◆ INFORMATION ◆
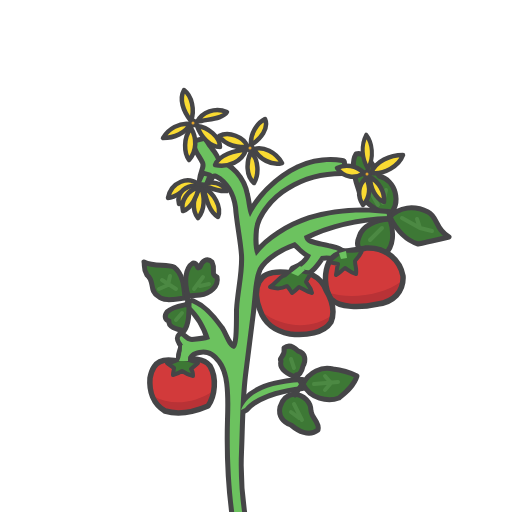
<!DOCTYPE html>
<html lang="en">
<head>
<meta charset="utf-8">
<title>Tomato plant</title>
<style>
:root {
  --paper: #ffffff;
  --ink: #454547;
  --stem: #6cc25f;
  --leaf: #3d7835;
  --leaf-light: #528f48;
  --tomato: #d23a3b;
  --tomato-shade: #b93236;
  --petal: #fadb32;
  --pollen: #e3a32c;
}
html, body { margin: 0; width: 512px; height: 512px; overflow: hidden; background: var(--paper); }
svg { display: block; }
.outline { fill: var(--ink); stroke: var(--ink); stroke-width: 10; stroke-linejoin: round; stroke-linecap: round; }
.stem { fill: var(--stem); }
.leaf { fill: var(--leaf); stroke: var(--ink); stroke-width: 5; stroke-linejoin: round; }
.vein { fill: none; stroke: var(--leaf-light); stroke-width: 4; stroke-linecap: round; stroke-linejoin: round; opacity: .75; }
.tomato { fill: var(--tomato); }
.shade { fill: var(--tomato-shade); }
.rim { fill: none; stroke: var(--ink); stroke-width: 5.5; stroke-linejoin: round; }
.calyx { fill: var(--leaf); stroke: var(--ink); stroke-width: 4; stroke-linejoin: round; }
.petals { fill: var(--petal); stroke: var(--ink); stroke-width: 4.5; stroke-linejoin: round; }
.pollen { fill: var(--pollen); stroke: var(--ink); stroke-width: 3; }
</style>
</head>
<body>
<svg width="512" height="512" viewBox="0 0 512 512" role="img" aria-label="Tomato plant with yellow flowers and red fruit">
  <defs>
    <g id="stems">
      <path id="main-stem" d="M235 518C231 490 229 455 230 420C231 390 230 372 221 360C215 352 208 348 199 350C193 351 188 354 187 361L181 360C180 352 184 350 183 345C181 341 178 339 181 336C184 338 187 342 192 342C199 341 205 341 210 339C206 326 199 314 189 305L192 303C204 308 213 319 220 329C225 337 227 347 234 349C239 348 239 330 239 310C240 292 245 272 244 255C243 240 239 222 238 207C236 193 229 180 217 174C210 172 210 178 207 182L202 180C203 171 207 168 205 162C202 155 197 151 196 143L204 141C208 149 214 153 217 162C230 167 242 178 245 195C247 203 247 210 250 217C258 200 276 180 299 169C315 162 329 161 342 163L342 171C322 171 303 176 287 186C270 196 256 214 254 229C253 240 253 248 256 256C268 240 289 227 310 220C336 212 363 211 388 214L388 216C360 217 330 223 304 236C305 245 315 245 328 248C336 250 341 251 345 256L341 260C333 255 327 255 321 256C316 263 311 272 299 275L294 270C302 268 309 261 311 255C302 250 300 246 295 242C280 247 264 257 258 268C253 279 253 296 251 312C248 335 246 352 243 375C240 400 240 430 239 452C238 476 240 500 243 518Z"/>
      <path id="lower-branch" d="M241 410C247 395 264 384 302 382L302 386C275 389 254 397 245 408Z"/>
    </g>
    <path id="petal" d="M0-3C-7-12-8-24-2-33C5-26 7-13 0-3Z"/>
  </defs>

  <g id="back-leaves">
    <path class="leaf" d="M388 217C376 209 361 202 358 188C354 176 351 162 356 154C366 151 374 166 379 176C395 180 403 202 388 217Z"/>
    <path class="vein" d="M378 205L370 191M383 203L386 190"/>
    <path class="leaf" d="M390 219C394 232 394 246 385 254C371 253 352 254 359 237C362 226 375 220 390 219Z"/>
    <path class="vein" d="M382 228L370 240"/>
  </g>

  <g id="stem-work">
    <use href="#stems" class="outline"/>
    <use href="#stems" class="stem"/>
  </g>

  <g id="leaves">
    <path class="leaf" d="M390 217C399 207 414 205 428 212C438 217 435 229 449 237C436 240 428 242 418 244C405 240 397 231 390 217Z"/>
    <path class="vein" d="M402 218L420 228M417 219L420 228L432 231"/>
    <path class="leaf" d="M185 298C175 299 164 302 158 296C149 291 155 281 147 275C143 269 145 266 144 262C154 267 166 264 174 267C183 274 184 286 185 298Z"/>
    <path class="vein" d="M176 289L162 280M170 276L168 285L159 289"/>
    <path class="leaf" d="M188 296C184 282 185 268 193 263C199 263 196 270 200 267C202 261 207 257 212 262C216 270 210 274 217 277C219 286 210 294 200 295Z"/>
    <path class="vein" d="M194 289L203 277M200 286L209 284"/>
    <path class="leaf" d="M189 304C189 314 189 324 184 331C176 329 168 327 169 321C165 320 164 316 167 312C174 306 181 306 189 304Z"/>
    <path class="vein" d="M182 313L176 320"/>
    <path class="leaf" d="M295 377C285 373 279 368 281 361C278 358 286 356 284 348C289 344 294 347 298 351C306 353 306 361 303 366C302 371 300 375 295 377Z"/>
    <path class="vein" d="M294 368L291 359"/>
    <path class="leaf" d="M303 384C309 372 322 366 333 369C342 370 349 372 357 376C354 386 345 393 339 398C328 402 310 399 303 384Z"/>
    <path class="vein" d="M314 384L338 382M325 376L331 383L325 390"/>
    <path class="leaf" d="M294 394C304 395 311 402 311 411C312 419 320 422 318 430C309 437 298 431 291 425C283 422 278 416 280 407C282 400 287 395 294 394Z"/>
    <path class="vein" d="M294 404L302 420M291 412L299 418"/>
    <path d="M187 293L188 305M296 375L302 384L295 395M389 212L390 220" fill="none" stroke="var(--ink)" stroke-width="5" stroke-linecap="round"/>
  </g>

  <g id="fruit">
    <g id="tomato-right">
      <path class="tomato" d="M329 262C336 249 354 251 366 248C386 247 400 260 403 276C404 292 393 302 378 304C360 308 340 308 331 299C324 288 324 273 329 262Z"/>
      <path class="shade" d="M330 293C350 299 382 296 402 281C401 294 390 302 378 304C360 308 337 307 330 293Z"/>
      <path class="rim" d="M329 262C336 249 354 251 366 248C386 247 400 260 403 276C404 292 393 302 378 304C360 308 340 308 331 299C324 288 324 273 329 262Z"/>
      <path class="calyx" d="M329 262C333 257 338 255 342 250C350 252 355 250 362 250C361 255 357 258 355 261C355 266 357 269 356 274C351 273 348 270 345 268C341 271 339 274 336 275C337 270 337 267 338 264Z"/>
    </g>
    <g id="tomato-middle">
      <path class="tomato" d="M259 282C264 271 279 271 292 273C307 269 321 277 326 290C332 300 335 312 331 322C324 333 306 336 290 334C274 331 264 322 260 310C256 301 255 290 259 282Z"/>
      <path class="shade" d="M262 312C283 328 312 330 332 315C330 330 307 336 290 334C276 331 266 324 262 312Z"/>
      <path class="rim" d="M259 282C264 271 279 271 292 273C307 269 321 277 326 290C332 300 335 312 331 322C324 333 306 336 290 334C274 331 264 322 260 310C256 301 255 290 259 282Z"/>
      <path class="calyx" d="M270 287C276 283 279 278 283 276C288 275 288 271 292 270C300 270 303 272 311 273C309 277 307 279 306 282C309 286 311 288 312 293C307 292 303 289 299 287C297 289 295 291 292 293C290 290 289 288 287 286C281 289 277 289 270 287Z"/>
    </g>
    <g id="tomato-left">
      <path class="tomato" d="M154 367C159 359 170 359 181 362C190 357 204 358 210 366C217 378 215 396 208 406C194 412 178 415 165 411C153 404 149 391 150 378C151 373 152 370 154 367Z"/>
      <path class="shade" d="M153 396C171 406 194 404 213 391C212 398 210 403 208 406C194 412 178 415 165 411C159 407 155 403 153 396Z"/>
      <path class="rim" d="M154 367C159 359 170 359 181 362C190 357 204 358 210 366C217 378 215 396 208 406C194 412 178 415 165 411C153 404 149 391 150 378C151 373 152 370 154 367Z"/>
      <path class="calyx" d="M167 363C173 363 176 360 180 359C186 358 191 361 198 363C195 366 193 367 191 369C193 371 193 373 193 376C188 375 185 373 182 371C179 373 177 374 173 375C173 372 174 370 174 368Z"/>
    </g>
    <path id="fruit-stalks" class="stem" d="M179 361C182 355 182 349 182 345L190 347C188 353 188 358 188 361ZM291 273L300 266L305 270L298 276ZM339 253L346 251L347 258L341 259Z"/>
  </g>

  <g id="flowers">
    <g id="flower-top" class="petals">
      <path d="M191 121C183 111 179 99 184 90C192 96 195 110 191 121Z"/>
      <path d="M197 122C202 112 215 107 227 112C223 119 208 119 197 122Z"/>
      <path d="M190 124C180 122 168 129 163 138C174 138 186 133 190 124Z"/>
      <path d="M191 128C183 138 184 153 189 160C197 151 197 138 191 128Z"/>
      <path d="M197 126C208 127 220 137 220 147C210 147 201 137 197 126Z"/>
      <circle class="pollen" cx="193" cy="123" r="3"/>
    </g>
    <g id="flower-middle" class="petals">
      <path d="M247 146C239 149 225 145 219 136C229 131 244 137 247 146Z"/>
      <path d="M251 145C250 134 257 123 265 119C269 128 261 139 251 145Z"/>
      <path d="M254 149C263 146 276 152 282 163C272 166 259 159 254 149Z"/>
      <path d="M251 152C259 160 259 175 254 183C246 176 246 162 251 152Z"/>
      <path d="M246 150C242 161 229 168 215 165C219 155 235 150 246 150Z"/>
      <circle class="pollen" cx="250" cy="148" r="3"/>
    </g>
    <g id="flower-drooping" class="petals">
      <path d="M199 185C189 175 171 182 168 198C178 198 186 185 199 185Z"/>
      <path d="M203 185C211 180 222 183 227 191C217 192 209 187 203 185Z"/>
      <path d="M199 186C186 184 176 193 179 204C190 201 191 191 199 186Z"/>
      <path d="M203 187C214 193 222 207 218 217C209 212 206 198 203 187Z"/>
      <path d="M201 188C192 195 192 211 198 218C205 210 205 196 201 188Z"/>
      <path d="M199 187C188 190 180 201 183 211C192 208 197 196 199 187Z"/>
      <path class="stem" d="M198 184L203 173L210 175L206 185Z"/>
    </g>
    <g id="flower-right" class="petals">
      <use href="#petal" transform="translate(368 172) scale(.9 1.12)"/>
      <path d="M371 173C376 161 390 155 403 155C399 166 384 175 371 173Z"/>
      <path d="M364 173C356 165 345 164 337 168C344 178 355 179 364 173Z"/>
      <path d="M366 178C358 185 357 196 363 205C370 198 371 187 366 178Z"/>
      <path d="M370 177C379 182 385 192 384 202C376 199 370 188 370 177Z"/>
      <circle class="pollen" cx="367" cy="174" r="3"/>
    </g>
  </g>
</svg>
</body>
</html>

◆ PROBLEM TO WORK ON ◆
Would you please output only the lines from the start of the material above up to and including the line with "none; stroke: var(--ink);", exactly as they appear and without pictures?

◆ OUTPUT FOR THIS TASK ◆
<!DOCTYPE html>
<html lang="en">
<head>
<meta charset="utf-8">
<title>Tomato plant</title>
<style>
:root {
  --paper: #ffffff;
  --ink: #454547;
  --stem: #6cc25f;
  --leaf: #3d7835;
  --leaf-light: #528f48;
  --tomato: #d23a3b;
  --tomato-shade: #b93236;
  --petal: #fadb32;
  --pollen: #e3a32c;
}
html, body { margin: 0; width: 512px; height: 512px; overflow: hidden; background: var(--paper); }
svg { display: block; }
.outline { fill: var(--ink); stroke: var(--ink); stroke-width: 10; stroke-linejoin: round; stroke-linecap: round; }
.stem { fill: var(--stem); }
.leaf { fill: var(--leaf); stroke: var(--ink); stroke-width: 5; stroke-linejoin: round; }
.vein { fill: none; stroke: var(--leaf-light); stroke-width: 4; stroke-linecap: round; stroke-linejoin: round; opacity: .75; }
.tomato { fill: var(--tomato); }
.shade { fill: var(--tomato-shade); }
.rim { fill: none; stroke: var(--ink); stroke-width: 5.5; stroke-linejoin: round; }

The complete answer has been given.